Don't Ruin the Mood of Your Picture with a Flash

If you watch Jersey Shore, you know all about Pauly D and his hair.

Well, last night my son did the Pauly D: hair, t-shirt and tattoos. Good fun.

As long as I had a good model on hand, I thought I'd take two shots to illustrate a photography philosophy: Don't let an on-camera flash ruin a shot.

The picture on the left is a natural light shot. The picture on the right is an on-camera flash shot.

In this situation (sorry The Situation), the flash obviously ruined the mood and feeling of the moment. What's more, the flash created a harsh, unnatural shadow.

Sure, I could have simulated the available light effect had I used a flash in a soft box. Or, I could have set the camera to manual and balanced the light from the flash to the available light – for a much more natural-looking picture. Here, I just wanted to illustrate a basic technique.

I also wanted to illustrate another point: don't be afraid to boost your ISO in low-light situations – even with a mid-range digital SLR. One of the more recent advancements in SLRs is that you get less noise at high ISO settings. I took these pictures with my Canon 7D with the ISO set to 1600.

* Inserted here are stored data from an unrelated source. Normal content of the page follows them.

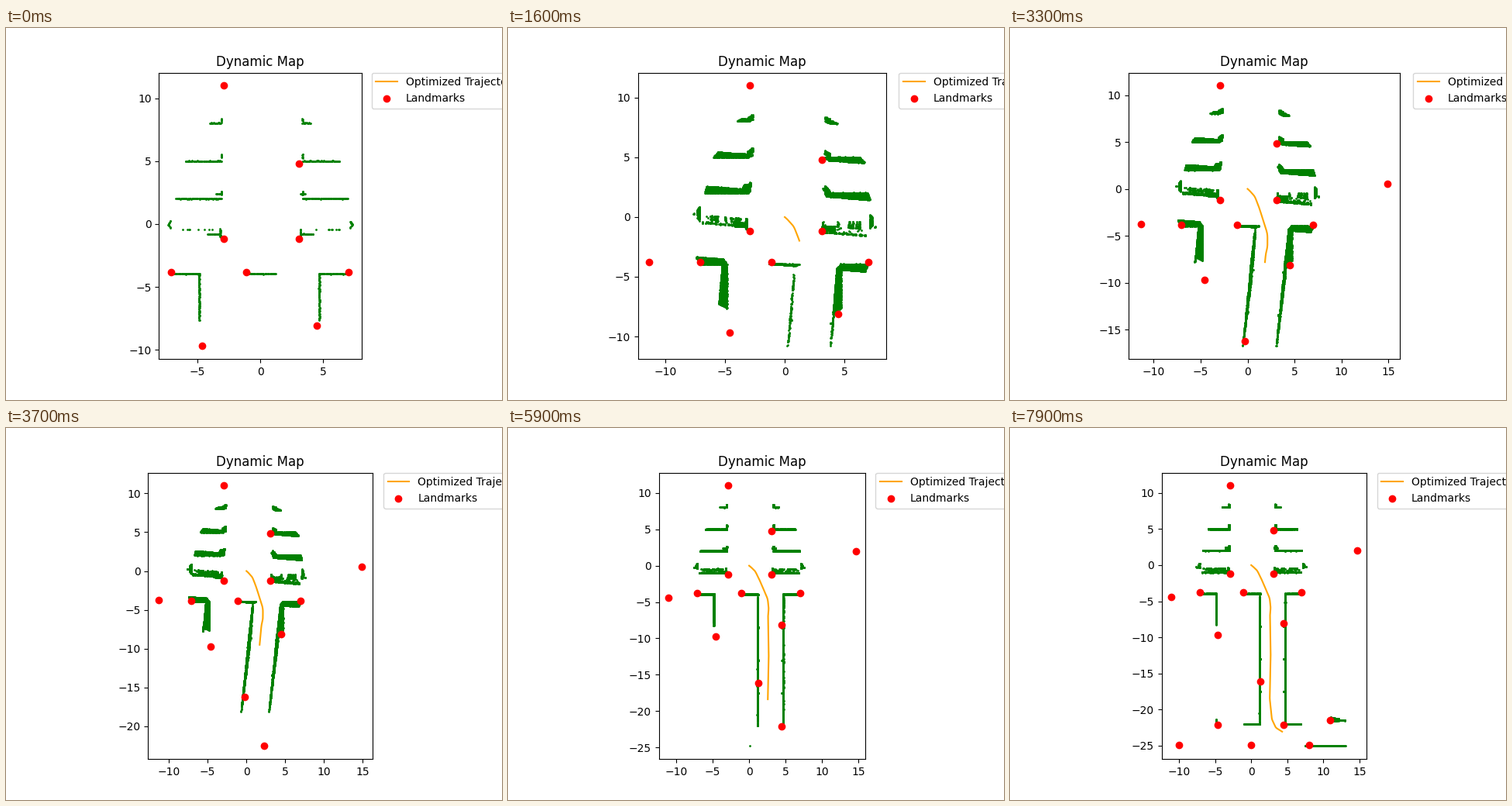
A matplotlib script for the animation above (8000 ms loop, 640 px wide and 480 px high).

```python
import numpy as np
import matplotlib.pyplot as plt
from matplotlib.animation import FuncAnimation

FRAMES, STEP = 80, 100
OPTIMIZED = 39          # the pose graph is corrected from here on
SUB = 4                 # path samples per frame
rng = np.random.default_rng(4)

# frame, x, y
WAYPOINTS = [(0, 0, 0), (7, .25, -.2), (12, .83, -.75), (16, 1.38, -1.85),
             (24, 2.55, -4.55), (28, 2.7, -5.9), (31, 2.6, -6.7),
             (44, 2.7, -12.2), (59, 2.56, -18.4), (68, 2.85, -21.3),
             (74, 3.4, -22.5), (79, 4.28, -23.05)]

# first frame, x, y
LANDMARKS = [(0, -2.9, 11), (0, 3.1, 4.8), (0, -2.9, -1.2), (0, 3.1, -1.2),
             (0, -7.1, -3.8), (0, -1.1, -3.8), (0, 7, -3.8),
             (0, -4.6, -9.7), (0, 4.5, -8.1), (6, -11.1, -4.4),
             (27, 14.7, 2), (27, 1.3, -16.1), (35, 4.5, -22.1),
             (66, 0, -24.88), (68, 8, -24.88), (70, -4.6, -22.1),
             (72, 10.9, -21.5), (74, -9.95, -24.88)]


def drift(k):
    """Heading error of a pose, growing until the correction."""
    return np.where(k < OPTIMIZED, .122 * k / (k + 7), 0)


def rotate(xy, angle):
    x, y = xy.T
    return np.column_stack([x + y * angle, y - x * angle])


def reach(k):
    """Lowest corridor point seen so far."""
    return max(-22, -10.8 - .35 * (k - 16))


def smooth_path(points, half=4):
    t, x, y = np.array(points, float).T
    time = np.arange(t[-1] * SUB + 1) / SUB
    window = np.ones(2 * half + 1) / (2 * half + 1)
    axes = [np.pad(np.interp(time, t, v), half, mode="reflect",
                   reflect_type="odd") for v in (x, y)]
    return time, np.column_stack([np.convolve(v, window, "valid")
                                  for v in axes])


cloud = []              # blocks of (first frame, x, y)


def add(k, x, y):
    cloud.append(np.column_stack(np.broadcast_arrays(k, np.atleast_1d(x), y)))


def wall(x0, y0, x1, y1, first=0, last=18, gap=.05):
    """Scan a straight segment once in every frame from first to last."""
    n = max(2, int(np.hypot(x1 - x0, y1 - y0) / gap) + 1)
    for k in range(first, last + 1):
        t = np.linspace(0, 1, n)
        t[1:-1] += rng.uniform(-.4, .4, n - 2) / n
        dx, dy = rng.normal(0, .015, (2, n))
        add(k, x0 + (x1 - x0) * t + dx, y0 + (y1 - y0) * t + dy)


def build_rooms():
    for y, left, right, cap in [(8.03, 4, 4, .35), (5, 5.95, 6.3, .55),
                                (2.02, 6.7, 6.95, .6)]:
        last = int(18 - 1.5 * y)        # far rows leave the view first
        for inner, outer in ((-3.08, -left), (3.35, right)):
            wall(inner, y, outer, y, last=last)
            wall(inner, y + cap / 2, inner, y + cap, last=last)

    for s in (-1, 1):
        wall(3.2 * s, 2.4, 3.55 * s, 2.4)
        wall(3.2 * s, -.4, 3.2 * s, -1.05)
        wall(3.2 * s, -.8, 4.2 * s, -.8)
        wall(3.2 * s, -1, 6.8 * s, -1, 10, 26, .35)
        wall(7.15 * s, .22, 7.3 * s, -.05)
        wall(7.3 * s, -.05, 7.15 * s, -.3)
        wall(7.55 * s, -.27, 7.6 * s, -.27, 10, 11)
        posts = rng.uniform(3.5, 6.8, 8) * s
        for k in range(27):
            if k < 19:
                add(k, posts + rng.normal(0, .03, 8), -.42)
            if k > 8:
                add(k, rng.uniform(3.2, 6.7, 3) * s, rng.uniform(-.95, -.4, 3))

    for x, inner in ((-7.05, -4.85), (-1, 1.2), (7, 4.7)):
        wall(x, -3.95, inner, -3.95)
    for x in (-4.85, 4.7):
        wall(x, -3.95, x, -7.65)
    wall(-4.85, -7.6, -4.85, -8.2, 22, 24)


def build_corridor():
    for k in range(13, 52):
        top = min(-4 if k > 20 else -4.7, path[k * SUB, 1])
        for x in (1.15, 4.7):
            low = reach(k) + x * drift(k)
            n = int((top - low) / .2)
            y = np.append(rng.uniform(low, top, n), low)
            add(k, x + rng.normal(0, .015, n + 1), y)
    for y in (-8.5, -13, -17.5):
        k = int(-3 * y - 10)
        wall(1.15, y, 1.28, y, k, k + 3)
        wall(4.52, y, 4.7, y, k, k + 3)


def build_far_end():
    add(57, .1, -24.8)
    wall(4.7, -22, 6.85, -22, 64, 66)
    wall(1.15, -22, -.95, -22, 66, 68)
    wall(-4.85, -21.4, -4.85, -22, 70, 72)
    wall(10.9, -21.5, 12.95, -21.5, 72, 74)
    wall(11, -21.1, 12.1, -21.3, 74, 76)
    wall(7.5, -25, 13, -25, 74, 76)


def with_drift(rows):
    """Split rows of (first frame, x, y) into frames, true and drifted xy."""
    rows = np.asarray(rows, float)
    rows = rows[np.argsort(rows[:, 0], kind="stable")]
    return rows[:, 0], rows[:, 1:], rotate(rows[:, 1:], drift(rows[:, 0]))


time, path = smooth_path(WAYPOINTS)
build_rooms()
build_corridor()
build_far_end()
layers = [with_drift(rows) for rows in
          (np.concatenate(cloud), np.column_stack([time, path]), LANDMARKS)]

fig, ax = plt.subplots(figsize=(6.4, 4.8), dpi=100)
ax.set_title("Dynamic Map")
ax.set_aspect("equal", adjustable="box")
dots = ax.scatter([], [], s=1, c="green")
route, = ax.plot([], [], color="orange", label="Optimized Trajectory")
marks = ax.scatter([], [], c="red", label="Landmarks")
ax.legend(bbox_to_anchor=(1.05, 1), loc="upper left", borderaxespad=0)


def update(k):
    points, line, spots = [(true if k >= OPTIMIZED else drifted)[born <= k]
                           for born, true, drifted in layers]
    dots.set_offsets(points)
    route.set_data(*line.T)
    marks.set_offsets(spots)

    seen = np.concatenate([points, line, spots])
    low, high = seen.min(axis=0), seen.max(axis=0)
    pad = (high - low) * .05
    ax.set_xlim(low[0] - pad[0], high[0] + pad[0])
    ax.set_ylim(low[1] - pad[1], high[1] + pad[1])
    return dots, route, marks


anim = FuncAnimation(fig, update, frames=FRAMES, interval=STEP,
                     repeat=True, repeat_delay=0, blit=False)
plt.show()
```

If a picture does have some noise, don't worry. That noise may actually add to the mood of the scene.

Explore the light,

P.S. A flash is still my #1 recommended accessory. Master your flash, and you'll get natural looking flash pictures. Here's a link to an older post on making flash pictures look natural.

1 comment:

Steve said...

Also on high ISO shooting, not to pimp them but Lightroom 3 is really good at correcting for noise. I used to hesitate to push my 40D to 1600 but I was forced to do some shooting at 1600 just to get a non-blurry picture. Put it all into LR3 and it looks like I shot it at more like 640-800 after correction. LOVE IT :)

Though really I want a 7D now so I can just shoot at some crazy high ISO and not have to spend the time in post :)